Join us in welcoming Patrick Hunnicutt, Ph.D., to Schmid College as an assistant professor for Environmental Science & Policy!

Dr. Hunnicutt received his doctorate at the University of California, Santa Barbara’s Bren School of Environmental Science and Management, and formerly was a USIP Peace Scholar Fellow.​ His research investigates the political effects of shortages in environmental goods and services, such as clean water and reliable electricity, and how to design institutions that strengthen the government’s capacity to provide environmental goods and services.

We asked Dr. Hunnicutt a few questions to get to know him and his research!

Q&A with Dr. Patrick Hunnicutt

What is your current area of research and how did you become passionate about this area?

I’d call myself a political scientist who studies environmental problems. My research more narrowly focuses on two questions: 1) How do environmental problems affect different forms of political mobilization?, and 2) How do different forms of political mobilization shape the extent and severity of environmental problems? I tend to study these questions as they manifest locally, but my work draws on evidence from dofferent settings all around the world. For example, one of my current projects estimates the impact of particulate matter pollution on political participation (e.g., turning out to vote) in the United States, while another investigates whether United Nations peacekeepers help advance climate adaptation in Central Africa and the Sahel. You can read more about this work on my website:

While I didn’t realize that I wanted to be a political scientist until a few years into graduate school (motivated reasoning?), my passion for understanding the connection between environmental and political problems first grew out of a thesis on large hydroelectric dams and development I wrote as an undergraduate.  That experience really clarified to me how political forces both create and are shaped by environmental problems. I’ve only doubled down in my passion for research since my undergraduate studies, largely because I’ve had the privilege to conduct fieldwork about the politics of environmental service provision (e.g., providing drinking water) alongside some Liberian scholars. It’s really invigorating to use research as a vehicle to amplify the expertise, perspectives, and preferences of the communities experiencing the topic of study, and I hope to continue this kind of research throughout my career.

What’s your favorite thing to being a professor?

Well, this is my first go at it so it’s hard to choose yet, but I’ll say that I’m looking forward to engaging students in the research process. I think undergraduates’ creativity can help solve difficult analytical problems and bring a breath of fresh air to otherwise stale research projects. I’m also inspired by undergraduates’ willingness to use research as a tool for engaging with the pressing problems facing us today (e.g., climate change). It’s exciting to have the opportunity to facilitate students’ personal journeys through research over the coming years.

Schmid College believes that the best science happens when diverse individuals are supported, included and empowered to share their voices as a part of scientific discovery. Please share with us what diversity, equity, and inclusion mean to you and why they’re important.

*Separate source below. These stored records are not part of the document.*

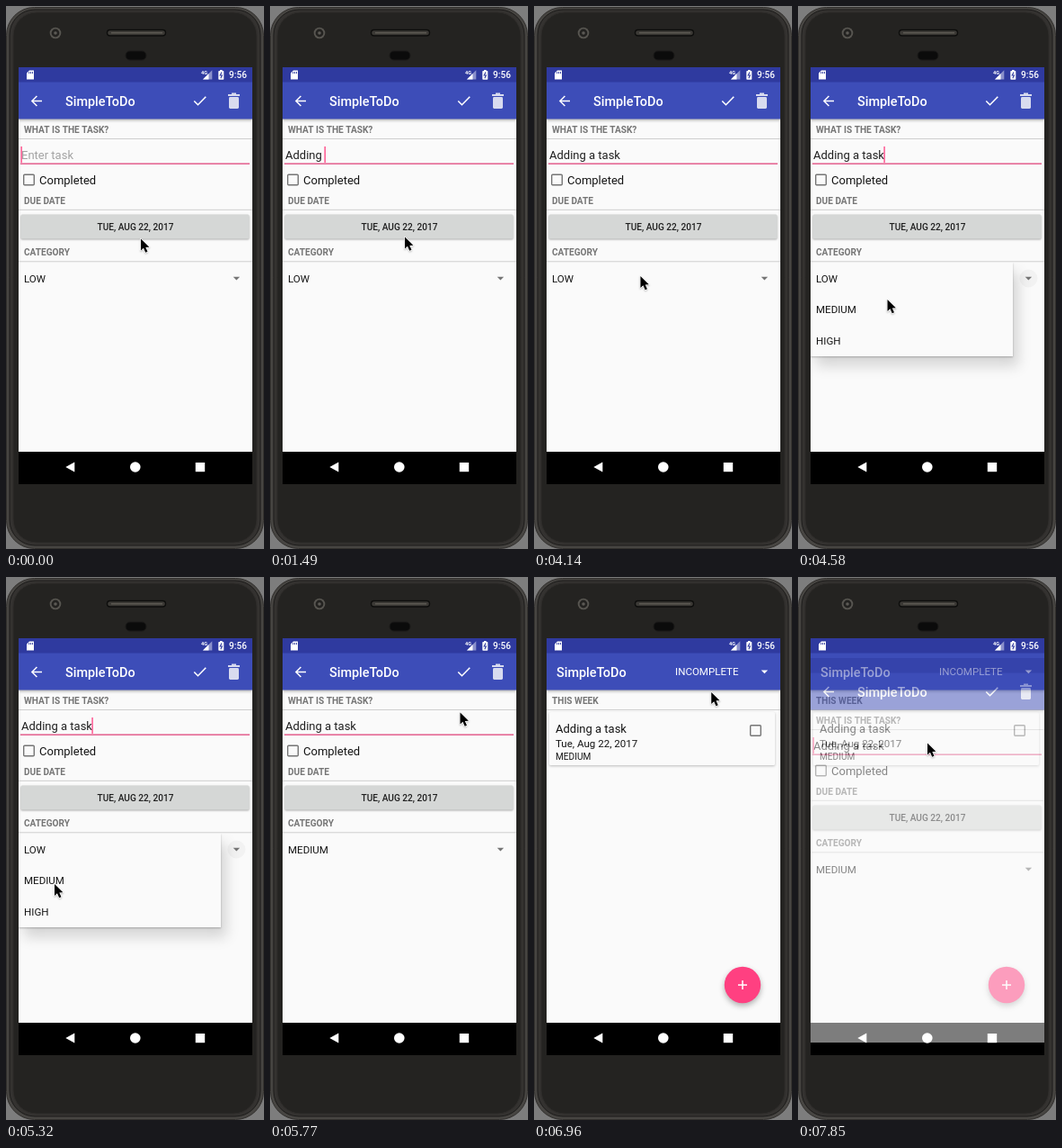
Recreate the animation shown at these times as an HTML page with a canvas. Size 287 by 603 pixels, loop 8 s.

```html
<!DOCTYPE html>
<html lang="en">
<head>
<meta charset="utf-8">
<title>To-do app</title>
<style>
html, body { margin: 0; width: 287px; height: 603px; overflow: hidden; background: #7d7d7d; }
canvas { display: block; }
</style>
</head>
<body>
<canvas id="stage" width="287" height="603"></canvas>
<script>
const W = 287, H = 603, LOOP = 8000, TICK = 148;
const BAR = '#3d4db8', STATUS = '#2f3a9f', PAPER = '#fafafa', INK = '#151515';
const PINK = '#ff4081', GREY = '#757575', RISE = 37;
const TASK = 'Adding a task', DATE = 'Tue, Aug 22, 2017';
const LIST_AT = 6410, EDIT_AT = 7744, MENU_AT = 28, PICK_AT = 36;
const stage = document.getElementById('stage').getContext('2d');
let g = stage;

// Typing bursts, one letter per tick: [first tick, letters]
const bursts = [[4, 'Addi'], [8, 'ng a '], [15, 'tas'], [22, 'k']];

// Pointer moves: [first tick, last tick, x, y]
const moves = [[0, 1, 150, 256.5], [23, 31, 99.5, 326], [31, 34, 54, 341],
  [36, 39, 211.5, 150.5], [39, 41, 215, 109], [46, 50, 144, 184.5]];

const clamp = v => Math.max(0, Math.min(1, v));

function rect(x, y, w, h, color) {
  g.fillStyle = color;
  g.fillRect(x, y, w, h);
}

function round(x, y, w, h, r, fill, line, lw = 1) {
  g.beginPath();
  g.roundRect(x, y, w, h, r);
  if (fill) { g.fillStyle = fill; g.fill(); }
  if (line) { g.strokeStyle = line; g.lineWidth = lw; g.stroke(); }
}

function disc(x, y, r, color) {
  g.beginPath();
  g.arc(x, y, r, 0, 7);
  g.fillStyle = color;
  g.fill();
}

function trace(pts) {
  g.beginPath();
  pts.forEach(p => g.lineTo(...p));
}

function poly(pts, color) {
  trace(pts);
  g.fillStyle = color;
  g.fill();
}

function line(pts, color, lw) {
  trace(pts);
  g.strokeStyle = color;
  g.lineWidth = lw;
  g.stroke();
}

function text(s, x, y, size, color, weight = 400, align = 'left') {
  g.font = `${weight} ${size}px Roboto, sans-serif`;
  g.textAlign = align;
  g.fillStyle = color;
  g.fillText(s, x, y);
}

function shadow(alpha, blur, dx, dy, draw) {
  g.save();
  g.shadowColor = `rgba(0,0,0,${alpha})`;
  g.shadowBlur = blur;
  g.shadowOffsetX = dx;
  g.shadowOffsetY = dy;
  draw();
  g.restore();
}

function clipped(y, h, draw) {
  g.save();
  g.beginPath();
  g.rect(14, y, 260, h);
  g.clip();
  draw();
  g.restore();
}

function phone() {
  rect(0, 0, W, H, '#7d7d7d');
  round(0.5, 1.5, 286, 601, 31, '#474542', '#32302e');
  round(4, 4, 279, 595, 28, '#343230', '#1c1b1a');
  round(8, 7, 271, 589, 26, '#242321', '#2f2d2b');
  disc(55, 30, 6.3, '#575550');
  disc(55, 30, 4.4, '#232220');
  disc(55, 30, 1.8, '#5c5a55');
  round(112.5, 26.5, 65, 6.5, 3.2, '#3b3935', '#0d0d0c', 1.4);
  line([[117, 29.8], [174, 29.8]], '#5b5852', 1.6);
  round(133, 50, 23, 10, 5, '#0b0b0b', '#1a1918');
  rect(14, 68, 260, 463, '#000');
}

function chrome() {
  rect(14, 68, 260, 427, PAPER);
  shadow(0.3, 3, 0, 1, () => rect(14, 84, 260, 41.5, BAR));
  rect(14, 68, 260, 16.5, STATUS);
}

function header(s, y) {
  text(s, 20, y, 10.1, GREY, 700);
  rect(14, y + 6, 260, 1, '#cfcfcf');
}

const arrow = (y, color) => poly([[252.7, y - 1.8], [260.1, y - 1.8], [256.4, y + 1.9]], color);
const checkbox = (x, y) => round(x - 5.8, y - 5.8, 11.6, 11.6, 1, null, GREY, 1.4);

function trash(color) {
  rect(247, 98, 13, 2, color);
  rect(251, 96.5, 5, 2, color);
  round(248, 101, 11, 13, 1.4, color);
}

function editScreen({ task, caret, choice, menu = 0, tap = false }) {
  chrome();
  if (tap) disc(216, 105.5, 13, 'rgba(20,25,80,.14)');
  line([[40, 105.5], [29, 105.5]], '#fff', 1.5);
  line([[34.4, 100], [28.9, 105.5], [34.4, 111]], '#fff', 1.5);
  text('SimpleToDo', 66, 110.5, 14.45, '#fff', 500);
  line([[209.3, 105.5], [213.5, 109.7], [222.3, 100.8]], '#fff', 1.6);
  trash('#d8dbef');

  header('WHAT IS THE TASK?', 141);
  text(task || 'Enter task', 17, 169.7, 13, task ? '#202020' : '#a3a3a3');
  rect(16, 174.5, 255, 1.3, '#e0477d');
  if (caret >= 0) {
    const x = 17 + g.measureText(task.slice(0, caret)).width;
    rect(x - 0.5, 156, 1.3, 18, PINK);
  }
  checkbox(25.5, 193);
  text('Completed', 37, 197.7, 13, INK);
  header('DUE DATE', 219.8);
  shadow(0.3, 2, 0, 1, () => round(16.5, 231.5, 254, 27, 1.5, '#d5d7d6'));
  text(DATE.toUpperCase(), 144, 248.7, 10.1, '#202020', 500, 'center');
  header('CATEGORY', 277.3);
  if (menu) disc(256.4, 302.5, 10, 'rgba(0,0,0,.03)');
  arrow(302.5, GREY);
  text(choice, 20, 306.7, 11.55, INK);
  if (menu) clipped(285, 210, () => dropdown(menu));
}

function dropdown(alpha) {
  const panel = () => rect(14, 285, 225, 104, PAPER);
  g.globalAlpha = alpha;
  shadow(0.15, 14, 6, 11, panel);
  shadow(0.25, 2, 0, 1, panel);
  ['LOW', 'MEDIUM', 'HIGH'].forEach((s, i) => text(s, 20, 306.7 + i * 34.7, 11.55, INK));
}

function listScreen() {
  chrome();
  text('SimpleToDo', 25, 110.5, 14.45, '#fff', 500);
  text('INCOMPLETE', 157, 109.4, 11.55, '#fff');
  arrow(105.3, '#fff');
  header('THIS WEEK', 141);
  shadow(0.25, 3, 0, 1, () => round(17, 150, 251, 59, 1.5, PAPER));
  text(TASK, 24, 173, 13, INK);
  text(DATE, 24, 189, 11.55, INK);
  text('MEDIUM', 24, 203, 10.1, INK);
  checkbox(246.5, 170.5);
  shadow(0.3, 6, 0, 3, () => disc(232, 453, 20.2, PINK));
  rect(227, 452.3, 10, 1.5, '#fff');
  rect(231.25, 448, 1.5, 10, '#fff');
}

function statusIcons() {
  poly([[26, 71.5], [31, 71.5], [31, 81.5], [23, 81.5], [23, 74.5]], '#fff');
  for (let i = 0; i < 3; i++) rect(25.3 + i * 1.9, 73, 0.9, 2.2, STATUS);
  text('4G', 217, 76, 5.6, '#fff', 700);
  poly([[219, 81.5], [229.3, 81.5], [229.3, 71.2]], '#8b91cb');
  poly([[219, 81.5], [225.5, 81.5], [225.5, 75]], '#fff');
  rect(238, 71, 2.6, 1.5, '#fff');
  round(236.3, 72, 6, 9.8, 0.7, '#fff');
  line([[239.9, 73.6], [238.2, 77], [240.4, 77], [238.8, 80.2]], STATUS, 1.1);
  text('9:56', 268, 80.2, 10.1, '#fff', 500, 'right');
}

function navIcons() {
  poly([[66.3, 512], [76.3, 506.5], [76.3, 517.5]], '#fff');
  disc(143.8, 512, 5.8, '#fff');
  rect(210.8, 507, 10.4, 10.2, '#fff');
}

function pointer([x, y]) {
  g.save();
  g.translate(x, y);
  g.scale(0.87, 0.87);
  g.lineJoin = 'round';
  trace([[0, 0], [0, 15], [3.4, 11.9], [6, 17.6], [8.6, 16.4], [6.1, 10.9], [10.8, 10.7]]);
  g.closePath();
  shadow(0.25, 2, 0, 1, () => {
    g.strokeStyle = '#fff';
    g.lineWidth = 1.6;
    g.stroke();
  });
  g.fillStyle = '#000';
  g.fill();
  g.restore();
}

const layer = document.createElement('canvas');
layer.width = W;
layer.height = H;
const layerCtx = layer.getContext('2d');

// A new window fades in while rising to its place
function open(draw, age) {
  g = layerCtx;
  g.clearRect(0, 0, W, H);
  clipped(68, 427, draw);
  g = stage;
  clipped(68, 463, () => {
    g.globalAlpha = clamp(age / 200);
    g.drawImage(layer, 0, Math.round(RISE * (1 - clamp(age / 350)) ** 1.48));
  });
}

function typing(tick) {
  let task = '', last = -2;
  for (const [first, letters] of bursts) {
    const n = Math.min(letters.length, tick - first + 1);
    if (n <= 0) break;
    task += letters.slice(0, n);
    last = first + n - 1;
  }
  const menuOpen = tick > MENU_AT + 2 && tick <= PICK_AT;
  const lit = menuOpen || (tick - last) % 7 < 3;
  return { task, caret: lit ? task.length : -1 };
}

function pointerAt(tick) {
  let x = 150, y = 258.5;
  for (const [a, b, toX, toY] of moves) {
    const k = clamp((tick - a) / (b - a));
    x += (toX - x) * k;
    y += (toY - y) * k;
  }
  return [x, y];
}

function menuAlpha(tick) {
  return Math.min(clamp((tick - MENU_AT) / 2), clamp((PICK_AT + 2 - tick) / 2));
}

function render(ms) {
  const tick = Math.min(53, Math.floor((ms + 8) / TICK));
  const t = tick * TICK;
  phone();
  if (t < EDIT_AT) {
    clipped(68, 427, () => editScreen({
      ...typing(tick), menu: menuAlpha(tick),
      choice: tick < PICK_AT ? 'LOW' : 'MEDIUM', tap: t > LIST_AT
    }));
    if (t > LIST_AT) open(listScreen, t - LIST_AT);
  } else {
    clipped(68, 427, listScreen);
    open(() => editScreen({ task: TASK, caret: 0, choice: 'MEDIUM' }), t - EDIT_AT);
  }
  statusIcons();
  navIcons();
  pointer(pointerAt(tick));
}

const start = performance.now();
function loop() {
  render((performance.now() - start) % LOOP);
  requestAnimationFrame(loop);
}
loop();
</script>
</body>
</html>
```
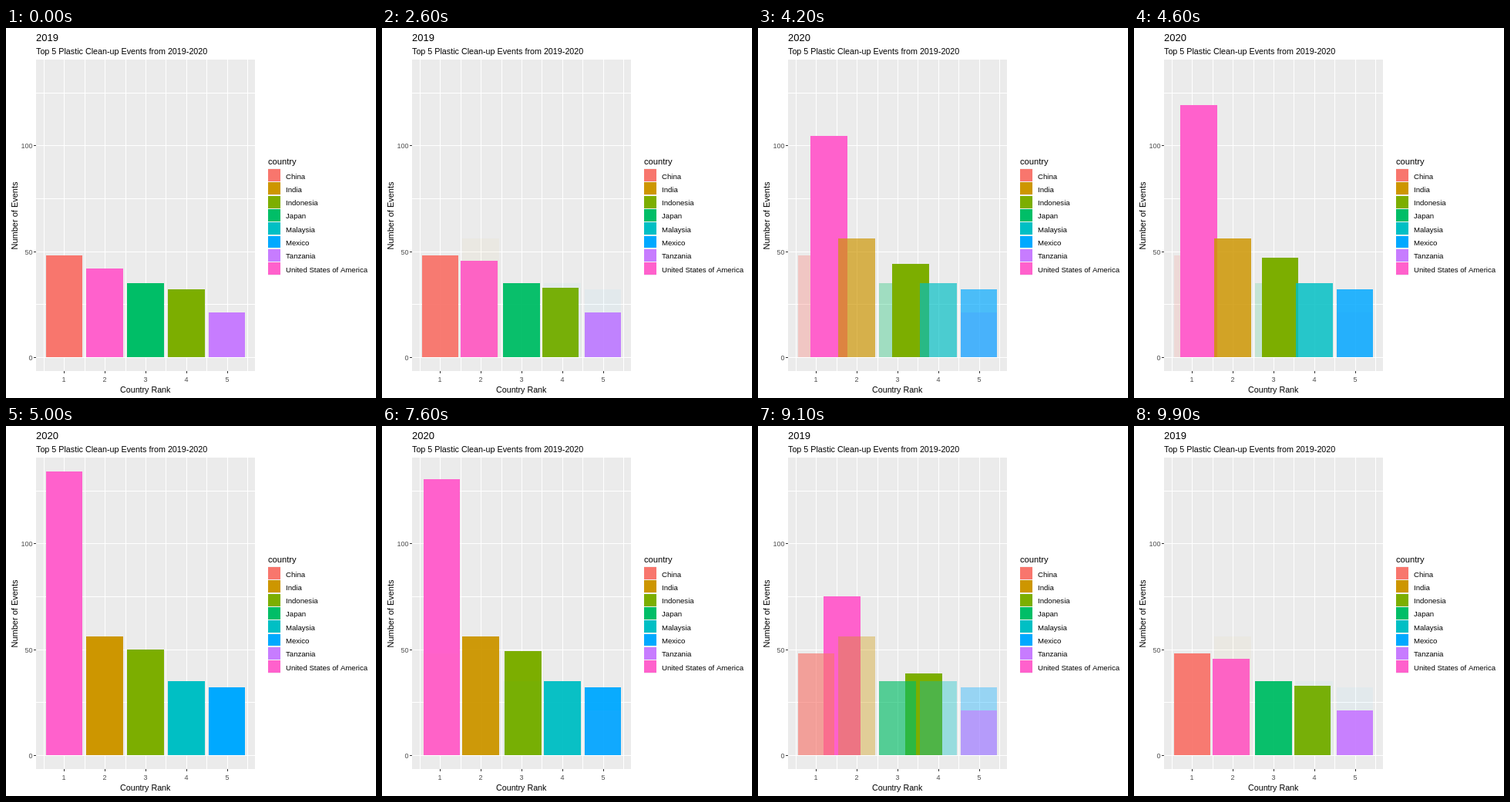
Recreate the animation shown at these times as an HTML page with a canvas. Size 480 by 480 pixels, loop 10 s.

```html
<!DOCTYPE html>
<html lang="en">
<head>
<meta charset="utf-8">
<title>Top 5 Plastic Clean-up Events</title>
<style>
  html, body { margin: 0; width: 100%; height: 100%; overflow: hidden; background: #fff; }
  canvas { display: block; }
</style>
</head>
<body>
<canvas id="chart" width="480" height="480"></canvas>
<script>
const ctx = document.getElementById('chart').getContext('2d');
const FONT = '"Liberation Sans", Arial, sans-serif';
const STEP_MS = 100, STEPS = 100, HALF = 50, HOLD = 25;

const COLORS = {
  'China': '#F8766D',
  'India': '#CD9600',
  'Indonesia': '#7CAE00',
  'Japan': '#00BE67',
  'Malaysia': '#00BFC4',
  'Mexico': '#00A9FF',
  'Tanzania': '#C77CFF',
  'United States of America': '#FF61CC'
};

// [country, rank, events]
const ONLY_2019 = [['China', 1, 48], ['Japan', 3, 35], ['Tanzania', 5, 21]];
const ONLY_2020 = [['India', 2, 56], ['Malaysia', 4, 35], ['Mexico', 5, 32]];
// [country, rank 2019, events 2019, rank 2020, events 2020]
const BOTH = [['United States of America', 2, 42, 1, 134], ['Indonesia', 4, 32, 3, 50]];

const BAR_HALF = 23.77;
const px = rank => 75.3 + (rank - 1) * 52.83;
const py = events => 426.9 - events * 2.744;
const lerp = (a, b, p) => a + (b - a) * p;

function box(color, x0, y0, x1, y1) {
  const [l, t, r, b] = [x0, y0, x1, y1].map(Math.round);
  ctx.fillStyle = color;
  ctx.fillRect(l, t, r - l, b - t);
}

function text(str, x, y, size, color = '#000', align = 'left') {
  ctx.font = `${size}px ${FONT}`;
  ctx.fillStyle = color;
  ctx.textAlign = align;
  ctx.fillText(str, x, y);
}

const hLine = (y, x0, x1, color) => box(color, x0, Math.round(y), x1, Math.round(y) + 1);
const vLine = (x, y0, y1, color) => box(color, Math.round(x), y0, Math.round(x) + 1, y1);

function bar(country, rank, events) {
  const x = px(rank);
  box(COLORS[country], x - BAR_HALF, py(events), x + BAR_HALF, py(0));
}

function fadedBars(rows, alpha) {
  ctx.globalAlpha = alpha;
  rows.forEach(row => bar(...row));
  ctx.globalAlpha = 1;
}

function movingBars(p) {
  BOTH.forEach(([country, r0, e0, r1, e1]) => bar(country, lerp(r0, r1, p), lerp(e0, e1, p)));
}

function panel() {
  box('#EBEBEB', 39, 41, 323, 445);
  for (let e = 0; e <= 125; e += 25) hLine(py(e), 39, 323, '#fff');
  for (let r = 0.5; r <= 5.5; r += 0.5) vLine(px(r), 41, 445, '#fff');
}

function axes() {
  for (const e of [0, 50, 100]) {
    hLine(py(e), 36, 39, '#333');
    text(e, 34.5, Math.round(py(e)) + 4, 9, '#4D4D4D', 'right');
  }
  for (let r = 1; r <= 5; r++) {
    vLine(px(r), 445, 448, '#333');
    text(r, Math.round(px(r)), 459, 9, '#4D4D4D', 'center');
  }
  text('Country Rank', 180.7, 473, 10.7, '#000', 'center');
  ctx.save();
  ctx.translate(15, 243.5);
  ctx.rotate(-Math.PI / 2);
  text('Number of Events', 0, 0, 11, '#000', 'center');
  ctx.restore();
}

function legend() {
  text('country', 340, 177, 11.2);
  Object.entries(COLORS).forEach(([country, color], i) => {
    const y = 182.4 + i * 17.28;
    box('#F2F2F2', 339.6, y, 356.4, y + 17.28);
    box(color, 340, y + 0.7, 356, y + 16.6);
    text(country, 363, Math.round(y + 13.2), 9.6);
  });
}

function draw(ms) {
  const step = Math.floor(ms / STEP_MS) % STEPS;
  const back = step >= HALF;
  const q = Math.max(0, step % HALF - HOLD) / HOLD;
  const p = back ? 1 - q : q;

  ctx.fillStyle = '#fff';
  ctx.fillRect(0, 0, 480, 480);
  panel();
  // Arriving bars always lie on top
  if (back) {
    movingBars(p);
    fadedBars(ONLY_2020, p);
    fadedBars(ONLY_2019, 1 - p);
  } else {
    fadedBars(ONLY_2019, 1 - p);
    movingBars(p);
    fadedBars(ONLY_2020, p);
  }
  axes();
  legend();
  text(p > 0.5 ? '2020' : '2019', 39, 17, 13);
  text('Top 5 Plastic Clean-up Events from 2019-2020', 39, 34, 10.75);
}

function tick(now) {
  draw(Math.max(0, now));
  requestAnimationFrame(tick);
}
draw(0);
requestAnimationFrame(tick);
</script>
</body>
</html>
```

The values of diversity, equity, and inclusion are integral to my research and teaching. Conducting fieldwork in a space that is not my own requires constant reflection on my positionality, and I am dedicated to co-creating research with scholars and communities who actively experience environmental problems like mismanaged solid waste. In the classroom, I strive to create an inclusive and welcoming atmosphere for students to discuss the origins of environmental problems. This involves drawing on work from a diverse group of scholars to explain why environmental problems occur in some places but not others. Conventional narratives on environmental problems often ignore the intersectionality of race, North-South relations, and other identities. For example, some argue that socioeconomic status alone explains where polluting infrastructures (e.g., oil refineries) are sited, since these infrastructures reduce the value of surrounding properties. The courses I teach on environmental politics use the framework of critical environmental justice to complicate this perspective, instead suggesting that the siting of polluting infrastructures follows institutionalized practices of racial discrimination like red lining in American cities.

Share a fun fact about yourself!

I was a rather serious flute and piccolo player growing up. A decades-long rock-climbing habit has all but ruined my ability to play both instruments,  but they still inform my rather eclectic taste in music.

Welcome to Schmid College, Dr. Hunnicutt!